Campus News

TedXUGA presenters encourage others to develop new connections

It’s easy to get wrapped up in your own world view, seeking out information that reaffirms the beliefs you already hold and discounting any material that challenges them. But that’s a dangerous intellectual place to be, especially when it comes to science, Marshall Shepherd told the audience at the sixth annual TEDxUGA on March 22 in the Classic Center.

“Science isn’t a belief system,” said Shepherd, the Georgia Athletic Association Distinguished Professor of Geography and Atmospheric Sciences. “My son—he’s 10—he believes in the tooth fairy. And he needs to get over that because I’m losing dollars fast.”

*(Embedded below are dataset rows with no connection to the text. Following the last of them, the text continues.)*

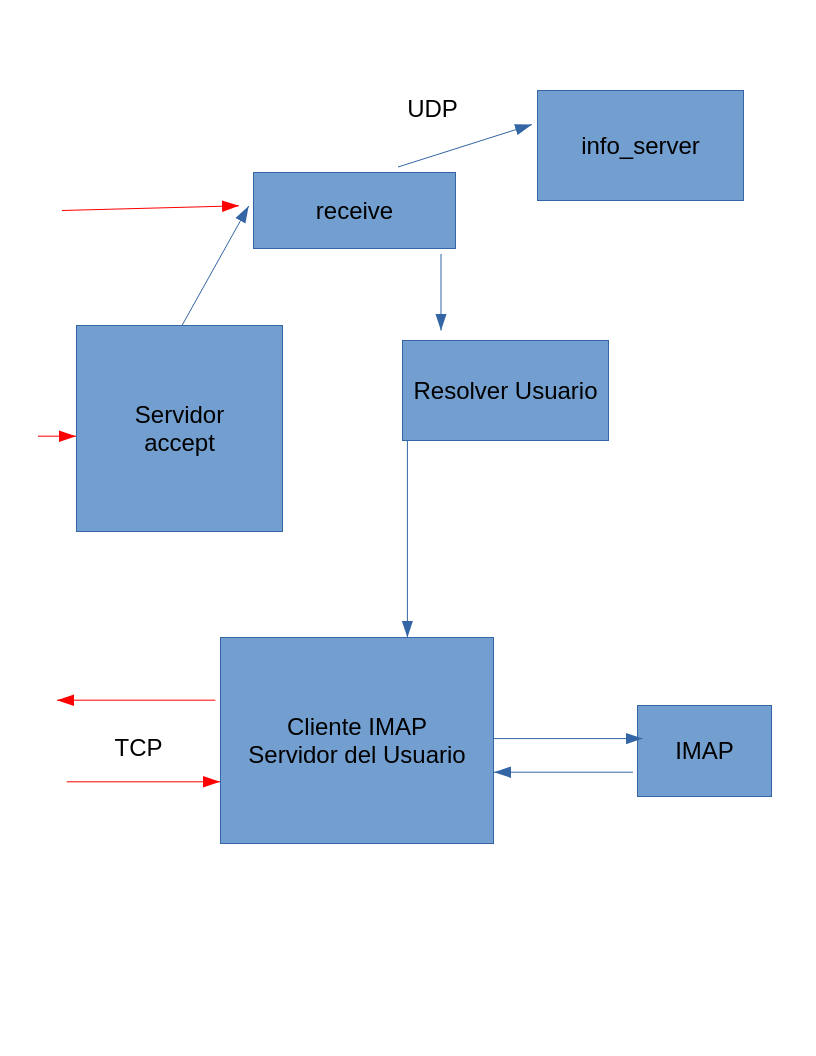
<!DOCTYPE html>
<html lang="es">
<head>
<meta charset="utf-8">
<title>Diagrama del servidor IMAP</title>
<style>
:root {
  --paper: #ffffff;
  --ink: #000000;
  --node: #729fcf;
  --line: #3465a4;
  --network: #ff0000;
}
* { box-sizing: border-box; }
html, body { margin: 0; }
body { width: 816px; height: 1056px; overflow: hidden; background: var(--paper); }
.diagram {
  position: relative;
  width: 816px;
  height: 1056px;
  overflow: hidden;
  color: var(--ink);
  font: 24px/28px "Liberation Sans", Arial, sans-serif;
}
.node, .label {
  position: absolute;
  display: flex;
  align-items: center;
  justify-content: center;
  text-align: center;
  white-space: nowrap;
}
.node { background: var(--node); border: 1px solid var(--line); }
.info-server { left: 537px; top: 90px; width: 207px; height: 111px; }
.receive { left: 253px; top: 172px; width: 203px; height: 77px; }
.accept { left: 76px; top: 325px; width: 207px; height: 207px; }
.resolver { left: 402px; top: 340px; width: 207px; height: 101px; }
.client { left: 220px; top: 637px; width: 274px; height: 207px; }
.imap { left: 637px; top: 705px; width: 135px; height: 92px; }
.udp { left: 403px; top: 95px; width: 59px; height: 28px; }
.tcp { left: 109px; top: 734px; width: 59px; height: 28px; }
.arrows { position: absolute; left: 0; top: 0; }
.arrows line { stroke-width: 1; }
.flow line { stroke: var(--line); marker-end: url(#flow-head); }
.network line { stroke: var(--network); marker-end: url(#network-head); }
.flow-head { fill: var(--line); }
.network-head { fill: var(--network); }
</style>
</head>
<body>
<main class="diagram">
  <div class="node info-server">info_server</div>
  <div class="node receive">receive</div>
  <div class="node accept">Servidor<br>accept</div>
  <div class="node resolver">Resolver Usuario</div>
  <div class="node client">Cliente IMAP<br>Servidor del Usuario</div>
  <div class="node imap">IMAP</div>
  <div class="label udp">UDP</div>
  <div class="label tcp">TCP</div>
  <svg class="arrows" width="816" height="1056" viewBox="0 0 816 1056" aria-hidden="true">
    <defs>
      <marker id="flow-head" markerUnits="userSpaceOnUse" markerWidth="17" markerHeight="12" refX="17" refY="6" orient="auto">
        <polygon class="flow-head" points="0,0.3 17,6 0,11.7"/>
      </marker>
      <marker id="network-head" markerUnits="userSpaceOnUse" markerWidth="17" markerHeight="12" refX="17" refY="6" orient="auto">
        <polygon class="network-head" points="0,0.3 17,6 0,11.7"/>
      </marker>
    </defs>
    <g class="flow">
      <line x1="398" y1="167" x2="532" y2="124.5"/>
      <line x1="182" y1="325.5" x2="248.7" y2="206"/>
      <line x1="441" y1="254" x2="441" y2="330.5"/>
      <line x1="407.4" y1="441" x2="407.4" y2="637.5"/>
      <line x1="494" y1="738.6" x2="642.5" y2="738.6"/>
      <line x1="633" y1="772.2" x2="494" y2="772.2"/>
    </g>
    <g class="network">
      <line x1="62" y1="210.5" x2="239" y2="205.8"/>
      <line x1="38" y1="436.2" x2="76" y2="436.2"/>
      <line x1="215.4" y1="700.2" x2="57" y2="700.2"/>
      <line x1="66.7" y1="781.8" x2="220" y2="781.8"/>
    </g>
  </svg>
</main>
</body>
</html>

No one asks scientists if they believe in gravity because it’s accepted as fact that gravity is a force that exists, said the director of UGA’s Atmospheric Sciences Program. But when it comes to weather issues such as more frequent and intense storm systems, much of the public seems skeptical.

“When we expand our radius (of scientific understanding), it’s not about making a better future, but it’s about preserving life as we know it,” Shepherd said. “So as we think about expanding our own radius and understanding of science, it’s critical for Athens, Georgia; for Atlanta, Georgia; for the state of the Georgia and for the world: Expand your radius.”

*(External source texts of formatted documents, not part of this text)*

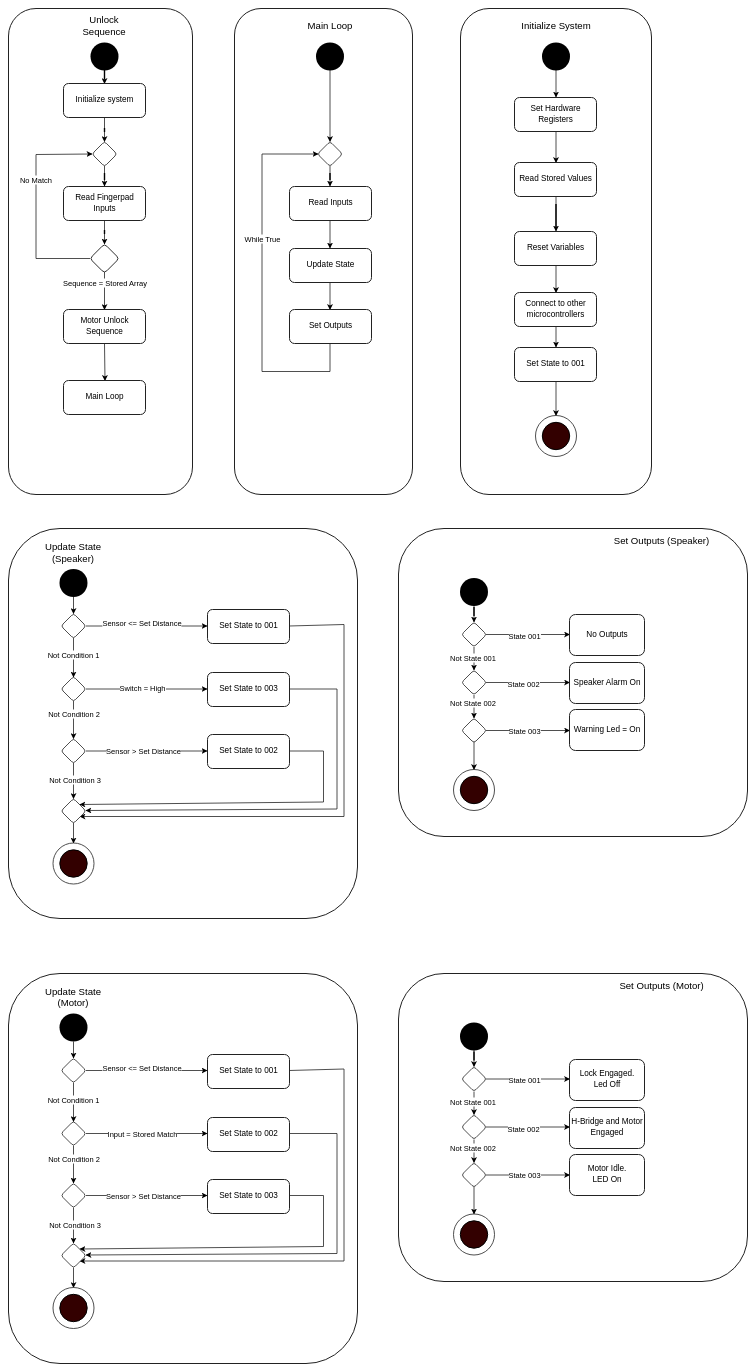
<!DOCTYPE html>
<html lang="en">
<head>
<meta charset="utf-8">
<title>Lock controller activity diagrams</title>
<style>
:root { --ink: #000; --paper: #fff; --line: #222; --end: #300; }
* { box-sizing: border-box; margin: 0; }
html, body { width: 756px; height: 1372px; overflow: hidden; background: var(--paper); }
body { position: relative; color: var(--ink); font: 8.2px/10.6px "Liberation Sans", Arial, sans-serif; text-align: center; }
.band { position: absolute; left: 0; top: 0; width: 756px; }
.motor { top: 444.5px; }
.frame, .step, h2, .label, .edges { position: absolute; }
.frame { left: var(--x); top: var(--y); width: var(--w); height: var(--h); border: 1px solid var(--line); border-radius: var(--r); }
h2 { left: var(--x); top: var(--y); transform: translate(-50%, -50%); font-size: 9.6px; line-height: 11.6px; font-weight: 400; white-space: nowrap; }
.step { left: var(--x); top: var(--y); width: 83px; height: 35px; display: flex; align-items: center; justify-content: center; border: 1px solid var(--line); border-radius: 5.5px; background: var(--paper); white-space: nowrap; }
.output { width: 76px; height: 42px; border-radius: 6.5px; }
.label { left: var(--x); top: var(--y); transform: translate(-50%, -50%); font-size: 7.5px; line-height: 9px; background: var(--paper); white-space: nowrap; }
.edges { left: 0; top: 0; overflow: visible; }
.edge { fill: none; stroke: var(--line); stroke-width: .8; }
.arrow { marker-end: url(#arrowhead); }
.heavy { stroke: var(--ink); stroke-width: 1.4; }
.node { fill: var(--paper); stroke: var(--line); stroke-width: .8; }
.start { fill: var(--ink); }
.stop { fill: var(--end); stroke: var(--ink); }
</style>
</head>
<body>

<svg class="edges" width="756" height="1372" viewBox="0 0 756 1372" aria-hidden="true">
  <defs>
    <marker id="arrowhead" markerUnits="userSpaceOnUse" markerWidth="6" markerHeight="6" refX="5.5" refY="3" orient="auto">
      <path d="M0 0L6 3L0 6L1.5 3Z"/>
    </marker>
    <path id="choice" class="node" d="M-2 -10.5Q0 -12.5 2 -10.5L10.5 -2Q12.5 0 10.5 2L2 10.5Q0 12.5 -2 10.5L-10.5 2Q-12.5 0 -10.5 -2Z"/>
    <circle id="start" class="start" r="14"/>
    <g id="finish"><circle class="node" r="20.5"/><circle class="stop" r="13.7"/></g>

    <g id="update-flow">
      <g class="edge arrow">
        <path d="M73.5 597V613.5"/><path d="M73.5 638V677"/><path d="M73.5 701V738.5"/><path d="M73.5 763V798.5"/><path d="M73.5 823V843"/>
        <path d="M86 626H207"/><path d="M86 689H207"/><path d="M86 751H207"/>
      </g>
      <g class="edge">
        <path class="arrow" d="M289 626L344 624.5V816.5H80"/>
        <path class="arrow" d="M289 689H337V809L86 810.5"/>
        <path class="arrow" d="M289 751H323.5V802L80 804.5"/>
      </g>
      <use href="#start" x="73.5" y="583"/>
      <use href="#choice" x="73.5" y="626"/>
      <use href="#choice" x="73.5" y="689"/>
      <use href="#choice" x="73.5" y="751"/>
      <use href="#choice" x="73.5" y="811"/>
      <use href="#finish" x="73.5" y="863.5"/>
    </g>

    <g id="output-flow">
      <g class="edge">
        <path class="arrow" d="M474 605V622"/><path class="heavy" d="M474 607V616"/>
        <path class="arrow" d="M474 647V670"/><path class="arrow" d="M474 695V718"/><path class="arrow" d="M474 742V769.5"/>
        <path class="arrow" d="M486 634.5H569.5"/><path class="arrow" d="M486 682.5H569.5"/><path class="arrow" d="M486 730.5H569.5"/>
      </g>
      <use href="#start" x="474" y="592"/>
      <use href="#choice" x="474" y="634.5"/>
      <use href="#choice" x="474" y="682.5"/>
      <use href="#choice" x="474" y="730.5"/>
      <use href="#finish" x="474" y="790"/>
    </g>
  </defs>

  <g id="unlock-flow">
    <g class="edge">
      <path class="arrow" d="M104.5 70V83.5"/><path class="heavy" d="M104.5 70V79"/>
      <path class="arrow" d="M104.5 118V141.5"/><path class="heavy" d="M104.5 128V132"/>
      <path class="arrow" d="M104.5 166V186"/><path class="heavy" d="M104.5 173V180"/>
      <path class="arrow" d="M104.5 221V244"/><path class="heavy" d="M104.5 230V234"/>
      <path class="arrow" d="M104.5 272V309.5"/><path class="arrow" d="M104.5 344L105 380.5"/>
      <path class="arrow" d="M90 258.5H36V154.5L92 154"/>
    </g>
    <use href="#start" x="104.5" y="56.5"/>
    <use href="#choice" x="104.5" y="154"/>
    <use href="#choice" transform="translate(104.5 258.5) scale(1.17)"/>
  </g>

  <g id="main-flow">
    <g class="edge">
      <path class="arrow" d="M330 70V141.5"/><path class="arrow" d="M330 166V186"/><path class="heavy" d="M330 173V180"/>
      <path class="arrow" d="M330 221V248"/><path class="arrow" d="M330 282V309.5"/>
      <path class="arrow" d="M330 344V371.5H262V154H318"/>
    </g>
    <use href="#start" x="330" y="56.5"/>
    <use href="#choice" x="330" y="154"/>
  </g>

  <g id="initialize-flow">
    <g class="edge">
      <path class="arrow" d="M556 70V97"/><path class="arrow" d="M556 132V162.5"/><path class="arrow" d="M556 197V231"/><path class="heavy" d="M556 204V227"/>
      <path class="arrow" d="M556 265V292.5"/><path class="arrow" d="M556 327V347"/><path class="arrow" d="M556 381V415.5"/>
    </g>
    <use href="#start" x="556" y="56.5"/>
    <use href="#finish" x="556" y="436"/>
  </g>

  <use href="#update-flow"/>
  <use href="#output-flow"/>
  <use href="#update-flow" y="444.5"/>
  <use href="#output-flow" y="444.5"/>
</svg>

<main>
  <div class="band system">
    <section>
      <div class="frame" style="--x:8px;--y:8px;--w:185px;--h:487px;--r:28px"></div>
      <h2 style="--x:104px;--y:26px">Unlock<br>Sequence</h2>
      <div class="step" style="--x:63px;--y:83px">Initialize system</div>
      <div class="step" style="--x:63px;--y:186px">Read Fingerpad<br>Inputs</div>
      <div class="step" style="--x:63px;--y:309px">Motor Unlock<br>Sequence</div>
      <div class="step" style="--x:63px;--y:380px">Main Loop</div>
      <span class="label" style="--x:36px;--y:180px">No Match</span>
      <span class="label" style="--x:105px;--y:283px">Sequence = Stored Array</span>
    </section>
    <section>
      <div class="frame" style="--x:234px;--y:8px;--w:179px;--h:487px;--r:27px"></div>
      <h2 style="--x:330px;--y:26px">Main Loop</h2>
      <div class="step" style="--x:289px;--y:186px">Read Inputs</div>
      <div class="step" style="--x:289px;--y:248px">Update State</div>
      <div class="step" style="--x:289px;--y:309px">Set Outputs</div>
      <span class="label" style="--x:262.5px;--y:239px">While True</span>
    </section>
    <section>
      <div class="frame" style="--x:460px;--y:8px;--w:192px;--h:487px;--r:29px"></div>
      <h2 style="--x:556px;--y:26px">Initialize System</h2>
      <div class="step" style="--x:514px;--y:97px">Set Hardware<br>Registers</div>
      <div class="step" style="--x:514px;--y:162px">Read Stored Values</div>
      <div class="step" style="--x:514px;--y:231px">Reset Variables</div>
      <div class="step" style="--x:514px;--y:292px">Connect to other<br>microcontrollers</div>
      <div class="step" style="--x:514px;--y:347px">Set State to 001</div>
    </section>
  </div>

  <div class="band speaker">
    <section>
      <div class="frame" style="--x:8px;--y:528px;--w:350px;--h:391px;--r:52px"></div>
      <h2 style="--x:73px;--y:553px">Update State<br>(Speaker)</h2>
      <div class="step" style="--x:207px;--y:609px">Set State to 001</div>
      <div class="step" style="--x:207px;--y:672px">Set State to 003</div>
      <div class="step" style="--x:207px;--y:734px">Set State to 002</div>
      <span class="label" style="--x:142px;--y:623px">Sensor &lt;= Set Distance</span>
      <span class="label" style="--x:142.5px;--y:688px">Switch = High</span>
      <span class="label" style="--x:143.5px;--y:751px">Sensor &gt; Set Distance</span>
      <span class="label" style="--x:73.5px;--y:655px">Not Condition 1</span>
      <span class="label" style="--x:74px;--y:714px">Not Condition 2</span>
      <span class="label" style="--x:75px;--y:780px">Not Condition 3</span>
    </section>
    <section>
      <div class="frame" style="--x:398px;--y:528px;--w:350px;--h:309px;--r:46px"></div>
      <h2 style="--x:661.5px;--y:541px">Set Outputs (Speaker)</h2>
      <div class="step output" style="--x:569px;--y:614px">No Outputs</div>
      <div class="step output" style="--x:569px;--y:662px">Speaker Alarm On</div>
      <div class="step output" style="--x:569px;--y:709px">Warning Led = On</div>
      <span class="label" style="--x:524.5px;--y:636px">State 001</span>
      <span class="label" style="--x:523.5px;--y:684px">State 002</span>
      <span class="label" style="--x:524.5px;--y:731px">State 003</span>
      <span class="label" style="--x:473px;--y:658px">Not State 001</span>
      <span class="label" style="--x:473px;--y:703px">Not State 002</span>
    </section>
  </div>

  <div class="band motor">
    <section>
      <div class="frame" style="--x:8px;--y:528px;--w:350px;--h:391px;--r:52px"></div>
      <h2 style="--x:73px;--y:553px">Update State<br>(Motor)</h2>
      <div class="step" style="--x:207px;--y:609px">Set State to 001</div>
      <div class="step" style="--x:207px;--y:672px">Set State to 002</div>
      <div class="step" style="--x:207px;--y:734px">Set State to 003</div>
      <span class="label" style="--x:142px;--y:623px">Sensor &lt;= Set Distance</span>
      <span class="label" style="--x:142.5px;--y:689px">Input = Stored Match</span>
      <span class="label" style="--x:143.5px;--y:751px">Sensor &gt; Set Distance</span>
      <span class="label" style="--x:73.5px;--y:655px">Not Condition 1</span>
      <span class="label" style="--x:74px;--y:714px">Not Condition 2</span>
      <span class="label" style="--x:75px;--y:780px">Not Condition 3</span>
    </section>
    <section>
      <div class="frame" style="--x:398px;--y:528px;--w:350px;--h:309px;--r:46px"></div>
      <h2 style="--x:661.5px;--y:541px">Set Outputs (Motor)</h2>
      <div class="step output" style="--x:569px;--y:614px">Lock Engaged.<br>Led Off</div>
      <div class="step output" style="--x:569px;--y:662px">H-Bridge and Motor<br>Engaged</div>
      <div class="step output" style="--x:569px;--y:709px">Motor Idle.<br>LED On</div>
      <span class="label" style="--x:524.5px;--y:635px">State 001</span>
      <span class="label" style="--x:523.5px;--y:684px">State 002</span>
      <span class="label" style="--x:524.5px;--y:730px">State 003</span>
      <span class="label" style="--x:473px;--y:657px">Not State 001</span>
      <span class="label" style="--x:473px;--y:703px">Not State 002</span>
    </section>
  </div>
</main>
</body>
</html>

Shepherd was one of eight presenters at TEDxUGA 2018, which featured notable alumni, professors and students from across campus telling their stories of inspiration and intellectual curiosity. This year’s theme was “connect,” focusing on the progress that can be made through unconventional collaborations.

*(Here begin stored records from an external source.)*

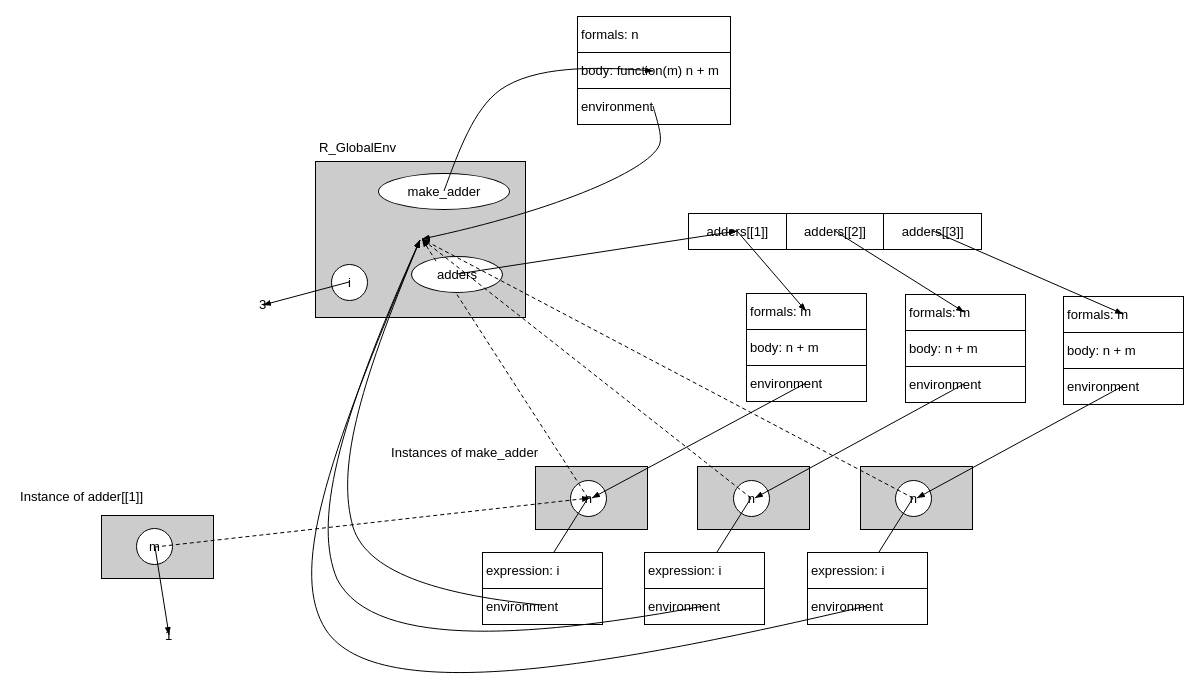
<!DOCTYPE html>
<html lang="en">
<head>
<meta charset="utf-8">
<title>Environments of make_adder</title>
<style>
:root { --ink: #000; --paper: #fff; --env: #ccc; }
* { box-sizing: border-box; }
html, body { margin: 0; }
body { width: 1200px; height: 692px; overflow: hidden; background: var(--paper); }
.diagram {
  position: relative; width: 1200px; height: 692px; overflow: hidden;
  background: var(--paper); color: var(--ink);
  font: 13.1px/16px "Liberation Sans", Arial, sans-serif; white-space: nowrap;
}
.node, .label, .links { position: absolute; left: var(--x); top: var(--y); }
.node { border: 1px solid var(--ink); background: var(--paper); }
.record { display: flex; flex-direction: column; width: 121px; }
.record.wide { width: 154px; }
.record > div { height: 36px; padding-left: 3px; display: flex; align-items: center; }
.record > div:first-child { height: 35px; }
.record > div + div { border-top: 1px solid var(--ink); }
.list { display: flex; width: 294px; height: 37px; }
.list > div { flex: 1; display: flex; align-items: center; justify-content: center; }
.list > div + div { border-left: 1px solid var(--ink); }
.env { width: 113px; height: 64px; background: var(--env); }
.env.global { width: 211px; height: 157px; }
.binding { width: 37px; height: 37px; border-radius: 50%; display: flex; align-items: center; justify-content: center; }
.binding.oval { width: var(--w); }
.links { --x: 0; --y: 0; fill: none; stroke: var(--ink); stroke-width: 1; }
.parents { stroke-dasharray: 4 3; }
.pointer { marker-end: url(#arrow); }
</style>
</head>
<body>
<main class="diagram">
  <div class="label" style="--x:319px;--y:140px">R_GlobalEnv</div>
  <div class="node env global" style="--x:315px;--y:161px"></div>
  <div class="label" style="--x:391px;--y:445px">Instances of make_adder</div>
  <div class="node env" style="--x:535px;--y:466px"></div>
  <div class="node env" style="--x:697px;--y:466px"></div>
  <div class="node env" style="--x:860px;--y:466px"></div>
  <div class="label" style="--x:20px;--y:489px">Instance of adder[[1]]</div>
  <div class="node env" style="--x:101px;--y:515px"></div>

  <div class="node binding oval" style="--x:378px;--y:173px;--w:132px">make_adder</div>
  <div class="node binding oval" style="--x:411px;--y:256px;--w:92px">adders</div>
  <div class="node binding" style="--x:331px;--y:264px">i</div>
  <div class="node binding" style="--x:570px;--y:480px">n</div>
  <div class="node binding" style="--x:733px;--y:480px">n</div>
  <div class="node binding" style="--x:895px;--y:480px">n</div>
  <div class="node binding" style="--x:136px;--y:528px">m</div>

  <div class="label" style="--x:259px;--y:297px">3</div>
  <div class="label" style="--x:165px;--y:628px">1</div>

  <div class="node record wide" style="--x:577px;--y:16px"><div>formals: n</div><div>body: function(m) n + m</div><div>environment</div></div>

  <div class="node list" style="--x:688px;--y:213px"><div>adders[[1]]</div><div>adders[[2]]</div><div>adders[[3]]</div></div>

  <div class="node record" style="--x:746px;--y:293px"><div>formals: m</div><div>body: n + m</div><div>environment</div></div>
  <div class="node record" style="--x:905px;--y:294px"><div>formals: m</div><div>body: n + m</div><div>environment</div></div>
  <div class="node record" style="--x:1063px;--y:296px"><div>formals: m</div><div>body: n + m</div><div>environment</div></div>

  <div class="node record" style="--x:482px;--y:552px"><div>expression: i</div><div>environment</div></div>
  <div class="node record" style="--x:644px;--y:552px"><div>expression: i</div><div>environment</div></div>
  <div class="node record" style="--x:807px;--y:552px"><div>expression: i</div><div>environment</div></div>

  <svg class="links" width="1200" height="692" viewBox="0 0 1200 692" aria-hidden="true">
    <defs>
      <marker id="arrow" markerUnits="userSpaceOnUse" markerWidth="8" markerHeight="6" refX="8" refY="3" orient="auto">
        <path d="M0 0 8 3 0 6Z" fill="#000" stroke="none"/>
      </marker>
    </defs>
    <g class="values">
      <path class="pointer" d="M444 191C459 150 474 109 500 90C534 66 594 66 653 71"/>
      <path class="pointer" d="M653 106C657 120 662 135 660 143C654 168 560 210 422 239"/>
      <path class="pointer" d="M349 282 263 305"/>
      <path class="pointer" d="M457 274 737 231"/>
      <path class="pointer" d="M737 231 806 311"/>
      <path class="pointer" d="M835 231 964 312"/>
      <path class="pointer" d="M933 231 1123 314"/>
      <path class="pointer" d="M155 547 169 635"/>
    </g>
    <g class="closures">
      <path class="pointer" d="M806 383 592 498"/>
      <path class="pointer" d="M964 384 755 498"/>
      <path class="pointer" d="M1123 386 917 498"/>
    </g>
    <g class="promises">
      <path d="M588 498 554 552M751 498 717 552M913 498 879 552"/>
      <path class="pointer" d="M542 605C450 596 368 576 353 527C337 470 356 393 420 240"/>
      <path class="pointer" d="M704 606C546 635 375 653 337 579C314 524 334 430 420 240"/>
      <path class="pointer" d="M867 606C610 666 378 708 326 630C290 574 322 468 420 240"/>
    </g>
    <g class="parents">
      <path d="M588 498 456 293"/>
      <path class="pointer" d="M436 261 422 239"/>
      <path class="pointer" d="M751 498 422 239"/>
      <path class="pointer" d="M913 498 422 239"/>
      <path class="pointer" d="M155 547 590 498"/>
    </g>
  </svg>
</main>
</body>
</html>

For speaker Nick Fuhrman, an associate professor of agricultural leadership, education and communication at UGA, it only took 45 minutes for one person to change the course of his life.

Also known as “Ranger Nick,” Fuhrman was still in grade school when “Ranger Bill,” an environmental educator from the Maryland Department of Natural Resources, came to his school with a turtle, owl and vulture, among other animals, in tow. Suddenly, Fuhrman knew what he was going to do when he grew up.

“Even though most of us in here might not be educators, every one of you is a teacher,” he said. “So the next time you have 45 minutes with somebody or even four minutes with somebody, what are you going to do to show them that you care?”

As far as UGA alumnus Godfrey Powell Jr. is concerned, some of the easiest ways to connect with those around you are also some of the hardest for this technology-centric society: Put down the phone or iPad and talk to people. Be highly cognizant of interactions with technology. Go off the grid sometimes. It’s too easy to become dependent on technology, Powell said, but it’s healthy to disconnect.

“I still get anxious at the rapid pace of innovation … It’s enough to leave us constantly terrified,” he said.

But it doesn’t have to be that way.

“As people who are using and creating technology, people like me, people like you, let’s ensure that the human spirit will never be subjugated by any technology,” Powell said. “For while it is wise to acknowledge our fears from steam engines to books to cars to smart phones to the as-yet unknown, it is human to confront them and overcome for the greater good.”

Other speakers at the event included Katy O’Brien, an assistant professor in the College of Education; Faiz Ali Saulat, a senior in the Franklin College of Arts and Sciences; Elizabeth Hardister, a senior in the School of Public and International Affairs and College of Public Health; DeRetta Cole Rhodes, chief human resource officer of metro Atlanta’s YMCA; and Janet Geddis, owner of Avid Bookshop.